VPN and dial-in connections provide a means to extend your corporate network to remote users and locations, allowing those remote users and locations to access your corporate resources as if they were local. With this access comes the need to harden these connections to ensure that you maintain the desired level of security on your infrastructure while providing the kind of functionality required by your users and business.
If you are providing VPN connectivity, you should use IPsec for your VPN connection protocol. If you require multiprotocol support, you should use L2TP tunneled within IPsec to provide connectivity. You should not use PPTP.
In providing IPsec VPN connections, you should use the most secure protocols and authentication methods available. Do not use AH as a traffic security protocol due to the fact that it does not encrypt the data. Instead, implement ESP to ensure that the data is encrypted as it is transmitted. For your encryption protocol, you should not use DES but rather should use 3DES or any of the AES encryption protocols. Message integrity should be provided by SHA-1 instead of MD5 because SHA-1 uses a large bitkey and therefore is more secure than MD5. Finally, make sure you authenticate all your connections via the use of pre-shared keys or RSA digital signatures to ensure that only authenticated peers can connect to your network.
Your VPN devices should also be hardened against threats to the devices themselves . You should only allow secure protocols for remote administration, such as SSH and HTTPS. Only authorized users should be able to connect to and manage a device, and these users should not use common passwords. Instead, they should use individual local accounts or RADIUS or TACACS+ to be authenticated and authorized. Any unnecessary services and protocols should be disabled or filtered from the device, providing the minimum required services and protocols. If all you support are IPsec VPN connections, you should disable PPTP and L2TP as unnecessary services. You should also implement redundant devices to address hardware failure scenarios, ensuring that your users obtain the maximum uptime as required by your environment. Finally, ensure that you only support authenticated routing updates with your routing protocols.
Instead of providing dedicated dial-in access, you should implement a global Internet dialer and use VPN connections to provide remote user access. If, however, you are required to provide dial-in access, ensure that all connections are authenticated and that your dial-in access is centralized and managed to make it easier to control and filter that external traffic. Where possible, implement callback against authenticated users to ensure that the connection attempt is coming from an authorized location.

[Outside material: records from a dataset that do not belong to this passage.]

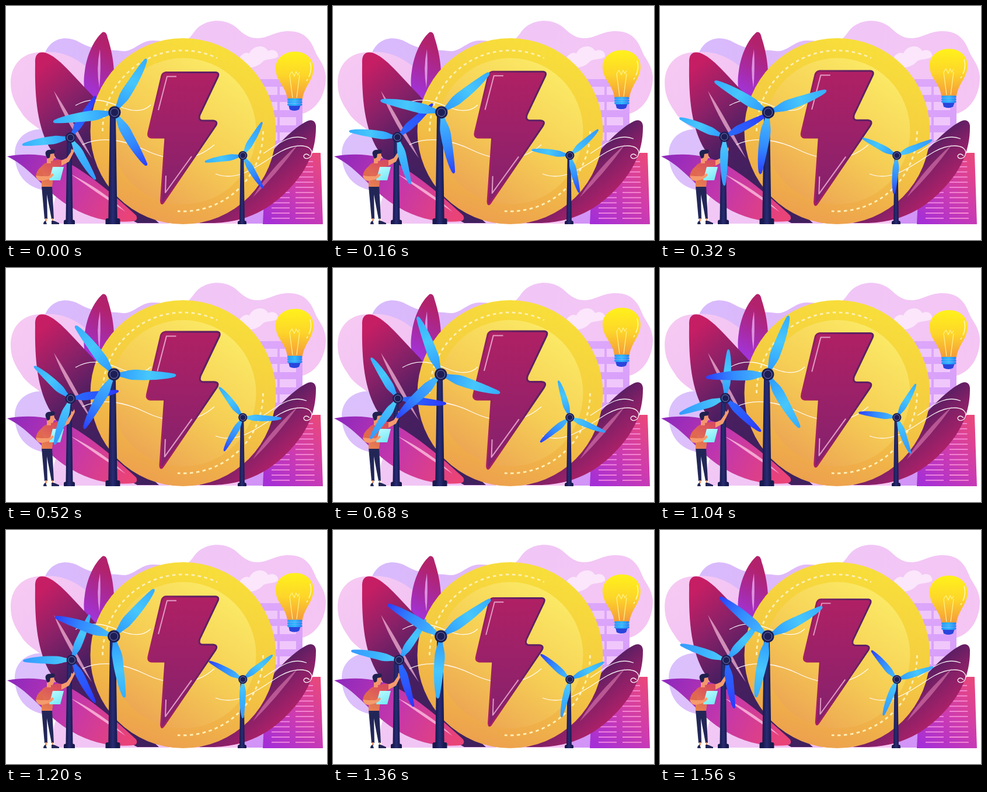
Animation, 550 px wide and 400 px high, one loop 1600 ms. Source, as an HTML page with a canvas:

```html
<!DOCTYPE html>
<html lang="en">
<head>
<meta charset="utf-8">
<title>Wind energy</title>
<style>
html, body { margin: 0; width: 100%; height: 100%; overflow: hidden; background: #fff; }
canvas { display: block; width: 550px; height: 400px; }
</style>
</head>
<body>
<canvas id="stage" width="550" height="400"></canvas>
<script>
const ctx = document.getElementById('stage').getContext('2d');
const LOOP = 1600, STEP = 40, RAD = Math.PI / 180;

// Smooth motion through a few poses, coming to rest at the last one.
const TIMES = [0, 320, 680, 840, 1040, 1200, 1560];
function track(values) {
  const last = TIMES.length - 1;
  const slope = i => i === last ? 0 :
    (values[i + 1] - values[Math.max(0, i - 1)]) / (TIMES[i + 1] - TIMES[Math.max(0, i - 1)]);
  return t => {
    let i = 0;
    while (i < last - 1 && t > TIMES[i + 1]) i++;
    const span = TIMES[i + 1] - TIMES[i];
    const u = Math.min(1, (t - TIMES[i]) / span), v = 1 - u;
    return v * v * (1 + 2 * u) * values[i] + u * v * v * span * slope(i) +
      u * u * (3 - 2 * u) * values[i + 1] - u * u * v * span * slope(i + 1);
  };
}

function lin(x0, y0, x1, y1, ...colors) {
  const g = ctx.createLinearGradient(x0, y0, x1, y1);
  colors.forEach((c, i) => g.addColorStop(i / (colors.length - 1), c));
  return g;
}
function fill(d, paint) {
  ctx.fillStyle = paint;
  ctx.fill(new Path2D(d));
}
function line(d, paint, width = 1.3) {
  ctx.strokeStyle = paint;
  ctx.lineWidth = width;
  ctx.stroke(new Path2D(d));
}
function disc(x, y, r, paint) {
  ctx.fillStyle = paint;
  ctx.beginPath();
  ctx.arc(x, y, r, 0, 7);
  ctx.fill();
}
function ring(x, y, r, paint, width, from = 0, to = 360) {
  ctx.strokeStyle = paint;
  ctx.lineWidth = width;
  ctx.beginPath();
  ctx.arc(x, y, r, from * RAD, to * RAD);
  ctx.stroke();
}

function drawClouds() {
  fill('M66 82C76 54 104 49 126 62C152 77 176 74 199 77C219 79 230 58 253 59C273 59 288 66 306 60L310 300L100 300Z',
    lin(66, 60, 300, 90, '#d8bbfd', '#dcb8fa', '#e7bdf7'));
  fill('M306 60C320 54 321 40 336 32C355 21 380 24 395 37C409 50 418 56 434 55C453 53 462 43 484 43C514 43 523 61 530 78C535 91 546 99 548 120C549 151 532 178 508 184L508 372L310 372Z',
    lin(330, 30, 520, 190, '#f0c6f6', '#f3c6f5', '#f5c5f3'));
  fill('M8 131C8 100 29 78 62 79C105 75 130 97 151 115L155 240L85 255C77 208 43 211 25 180C13 163 8 149 8 131Z',
    lin(10, 90, 130, 220, '#f6caf3', '#f1c0f3'));
  fill('M15 255C14 225 38 207 70 211C92 214 112 235 118 260L120 318L66 315C34 310 16 287 15 255Z',
    lin(15, 220, 110, 290, '#dac1fd', '#dfbdfa'));
  fill('M85 372C75 344 84 310 110 302L225 302L280 372Z',
    lin(80, 300, 260, 370, '#f2c9f5', '#efc0f5'));
  fill('M396 105C387 102 389 95 399 94C398 86 409 77 417 81C423 67 443 65 449 77C459 72 468 79 466 87C458 92 448 90 441 94C431 106 412 108 396 105Z',
    '#fbe6fb');
}

function drawTower() {
  fill('M433 125H480V141H508V372H400Z', lin(440, 125, 500, 370, '#dda7fb', '#d192f6'));
  ctx.fillStyle = '#f0c7fb';
  for (let y = 138; y < 230; y += 26) {
    ctx.fillRect(438, y, 27, 14);
    ctx.fillRect(469, y, 28, 14);
  }
}

function drawOffice() {
  fill('M440 373L442 333L486 272L526 251L539 251L543 373Z',
    lin(445, 365, 540, 258, '#a52fd6', '#ce3cae', '#e9487a'));
  for (let y = 266; y < 366; y += 8.8) {
    const lean = (y - 266) * .03;
    line(`M496 ${y}H${526 + lean}`, '#f78cd6', 1.8);
    line(`M455 ${y}H486`, '#f38ae2', 1.8);
  }
}

function drawBackLeaves() {
  fill('M164 46C169 42 173 47 174 54C185 87 190 126 180 175L160 180C137 162 130 143 135 111C139 82 151 58 164 46Z',
    lin(180, 75, 138, 145, '#b2226c', '#a82a9f', '#a233d8'));
  fill('M161 74Q154 106 160 140Q163 107 161 74Z', '#dd93e2');

  fill('M50 98C49 82 56 77 68 80C91 88 113 117 148 153C194 204 216 330 262 371L225 371C159 337 104 296 77 246C54 209 49 158 50 98Z',
    lin(52, 110, 185, 275, '#c61e64', '#8b2168', '#4c1e61', '#40205e'));
  fill('M82 145Q103 201 147 260Q112 190 82 145Z', 'rgba(240,178,213,.75)');

  fill('M330 371C390 356 405 302 449 256C475 227 500 203 518 196C526 193 532 199 531 208C531 246 516 278 493 304C465 336 425 369 357 371Z',
    lin(430, 250, 490, 320, '#4c1e61', '#872067', '#b32168'));
  fill('M501 236Q452 278 423 327Q465 286 501 236Z', 'rgba(214,118,172,.65)');
}

function drawCoin() {
  disc(303.5, 214, 159, lin(350, 58, 245, 365, '#f8df3a', '#f4ca42', '#eda04e'));
  disc(303.5, 214, 125, lin(375, 110, 235, 322, '#fbe965', '#f6cf55', '#eda653'));
  ctx.setLineDash([5.5, 5.5]);
  ring(303.5, 214, 138, '#fdf0b5', 2.8, 180, 295);
  ring(303.5, 214, 137, '#fdf0b5', 2.8, 0, 94);
  ctx.setLineDash([]);
}

function drawBolt(scale) {
  ctx.save();
  ctx.translate(303.5, 226);
  ctx.scale(scale, scale);
  ctx.translate(-303.5, -226);
  const shape = 'M274 113.5H359Q366 114 363 121L332 186Q329 195 336 196H355Q364 197 359 205L271 334Q266 342 265.5 333L273 225H249Q242 224 244 216L267 119Q269 114 274 113.5Z';
  fill(shape, lin(300, 112, 295, 338, '#b02064', '#992169', '#82216d'));
  line(shape, lin(245, 230, 345, 210, '#a92062', '#5d2064'), 3);
  line('M292 120.5H276L261 178M274 290L273 319L318 257', '#e19ac4', 2);
  ctx.restore();
}

function drawWind() {
  const air = 'rgba(255,255,255,.92)';
  line('M119 170C148 153 174 163 195 172C219 182 237 180 248 169', air);
  line('M131 237C165 221 205 230 238 246C275 264 320 270 357 237', air);
  line('M441 252C465 237 488 216 515 227', air);
  line('M359 287C400 303 437 268 470 249C495 235 521 236 524 250C523 263 510 263 510 256Q514 250 520 256', air);
}

function drawFrontLeaf() {
  fill('M2 257C42 250 84 254 117 274C152 295 191 328 223 358Q227 366 218 368C183 371 147 365 112 344C68 320 46 278 2 257Z',
    lin(15, 255, 211, 355, '#922abd', '#c437ab', '#e94378'));
  fill('M110 287Q165 314 205 352Q158 321 110 287Z', 'rgba(250,184,220,.85)');
}

function drawMast(x, top, half, base) {
  const navy = lin(x - half, 0, x + half, 0, '#171a4e', '#292c75', '#171a4e');
  fill(`M${x - half * .7} ${top}H${x + half * .7}L${x + half * 1.1} 368H${x - half * 1.1}Z`, navy);
  ctx.fillStyle = navy;
  ctx.beginPath();
  ctx.roundRect(x - base, 373 - base * .8, base * 2, base * .8, [3, 3, 0, 0]);
  ctx.fill();
}

function drawRotor(x, y, angle, size, tips) {
  ctx.save();
  ctx.translate(x, y);
  [0, 118, 230.5].forEach((offset, i) => {
    ctx.save();
    ctx.rotate((angle + offset) * RAD);
    ctx.scale(size / 107, size / 107);
    fill('M-3.5 -7C-4 -18 -9 -25 -8.5 -39C-7 -62 -5 -91 -2.5 -104Q0 -109 3 -104C8 -88 10 -57 9 -36C9 -25 5 -18 3.5 -7Z',
      lin(0, -12, 0, -107, ...tips[i]));
    ctx.restore();
  });
  const r = size * .075 + 2.6;
  disc(0, 0, r, '#1d1e55');
  ring(0, 0, r * .66, '#7d83bf', .9);
  ctx.restore();
}

function drawMan() {
  fill('M61 308H79L82 364H78L70 322L71 364H66Z', '#222657');
  fill('M67 363H70V368H67ZM79 363H81V368H79Z', '#f59b6d');
  fill('M64 373Q64 368 68 367L70 373ZM78 367H82L91 371V373H78Z', '#222657');
  fill('M61 274Q65 268 73 267L86 263L98 263L96 273L83 278L79 309H61Z',
    lin(85, 266, 62, 309, '#d84d5d', '#e88250'));
  fill('M95 264L104 260L111 250L112 244L114 246L117 241L118 246L115 252L108 266L95 273Z', '#f59b6d');
  fill('M61 274Q52 281 51 291L57 297L64 290Z', '#df684f');
  fill('M51 290Q53 299 61 299L79 295L81 291L61 291Z', '#f59b6d');
  fill('M80 275H99L93 298H74Z', lin(80, 275, 92, 298, '#b9faff', '#76e9f5'));
  fill('M70 293L80 286L82 289L77 294Z', '#f59b6d');
  fill('M70 254L82 250L83 257L84 259L82 261Q81 266 77 265L77 269L70 269Z', '#f4966c');
  fill('M69 257C65 249 70 245 77 246C83 243 86 248 82 252L76 253L75 259L71 261Z', '#20204f');
}

function drawBulb(top) {
  ctx.save();
  ctx.translate(0, top - 78);
  fill('M494 78C513 77 527 90 527 106C527 127 511 137 508 159H482C480 137 462 128 462 107C461 91 476 78 494 78Z',
    lin(494, 80, 494, 158, '#fff01c', '#fdd52a', '#f59b3a'));
  line('M491 157L486 118M498 157L503 118M486 118L490 112L494 120L497 112L500 118L503 113', '#fff38c', 1.2);
  line('M521 96Q525 108 519 121M517 125L515 128', '#fff6b0', 1.7);
  fill('M484 169H505L502 177Q494 181 486 177Z', '#2945dc');
  ctx.fillStyle = lin(482, 0, 508, 0, '#2997f4', '#32baff', '#287eef');
  for (let y = 158; y < 170; y += 4.2) {
    ctx.beginPath();
    ctx.roundRect(482, y, 25.5, 4, 2);
    ctx.fill();
  }
  ctx.restore();
}

const CYAN = ['#309fff', '#47c7fc', '#35adff'];
const SKY = ['#4bc8fc', '#3aafff', '#3699ff'];
const BLUE = ['#43b7ff', '#328bff', '#2b3dff'];
const DEEP = ['#2869fa', '#2c55ff', '#2d35fc'];

const bigAngle = track([30.7, 69.4, 107.3, 123.2, 149, 170, 191]);
const leftAngle = track([31, 62, 96, 110.5, 133, 151, 170.5]);
const rightAngle = track([30, 66, 112, 133, 159, 180, 200.5]);
const leftX = track([110.5, 110.3, 111, 111.8, 112, 112.6, 113.6]);
const leftY = track([225, 223.6, 223, 223, 222.5, 222.2, 222.5]);
const bigX = track([186, 185.5, 184.7, 184.8, 184.8, 184.8, 184.8]);
const boltScale = track([1, 1.022, 1.048, 1.038, 1.018, .998, .954]);
const bulbTop = track([78, 73.2, 68, 69.7, 72, 73.5, 78]);

function draw(t) {
  ctx.fillStyle = '#fff';
  ctx.fillRect(0, 0, 550, 400);
  ctx.lineCap = 'butt';
  ctx.lineJoin = 'round';
  drawClouds();
  drawTower();
  drawOffice();
  drawBackLeaves();
  drawCoin();
  drawWind();
  drawBolt(boltScale(t));
  drawFrontLeaf();
  drawMast(108.5, 226, 5.5, 9.5);
  drawMan();
  drawMast(183, 184, 7, 12.5);
  drawRotor(leftX(t), leftY(t), leftAngle(t), 84, [DEEP, SKY, CYAN]);
  drawRotor(bigX(t), 181.8, bigAngle(t), 107, [CYAN, BLUE, CYAN]);
  drawMast(404.5, 257, 4, 7.5);
  drawRotor(405.8, 255.5, rightAngle(t), 66.5, [SKY, BLUE, CYAN]);
  drawBulb(bulbTop(t));
}

const start = performance.now();
function tick(now) {
  const t = Math.max(0, now - start) % LOOP;
  draw(Math.floor(t / STEP) * STEP);
  requestAnimationFrame(tick);
}
draw(0);
requestAnimationFrame(tick);
</script>
</body>
</html>
```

Although providing remote access can invite a multitude of security problems in your environment, if it s done properly, you can ensure that your security posture is fundamentally unchanged after providing the kind of functionality your users and company require.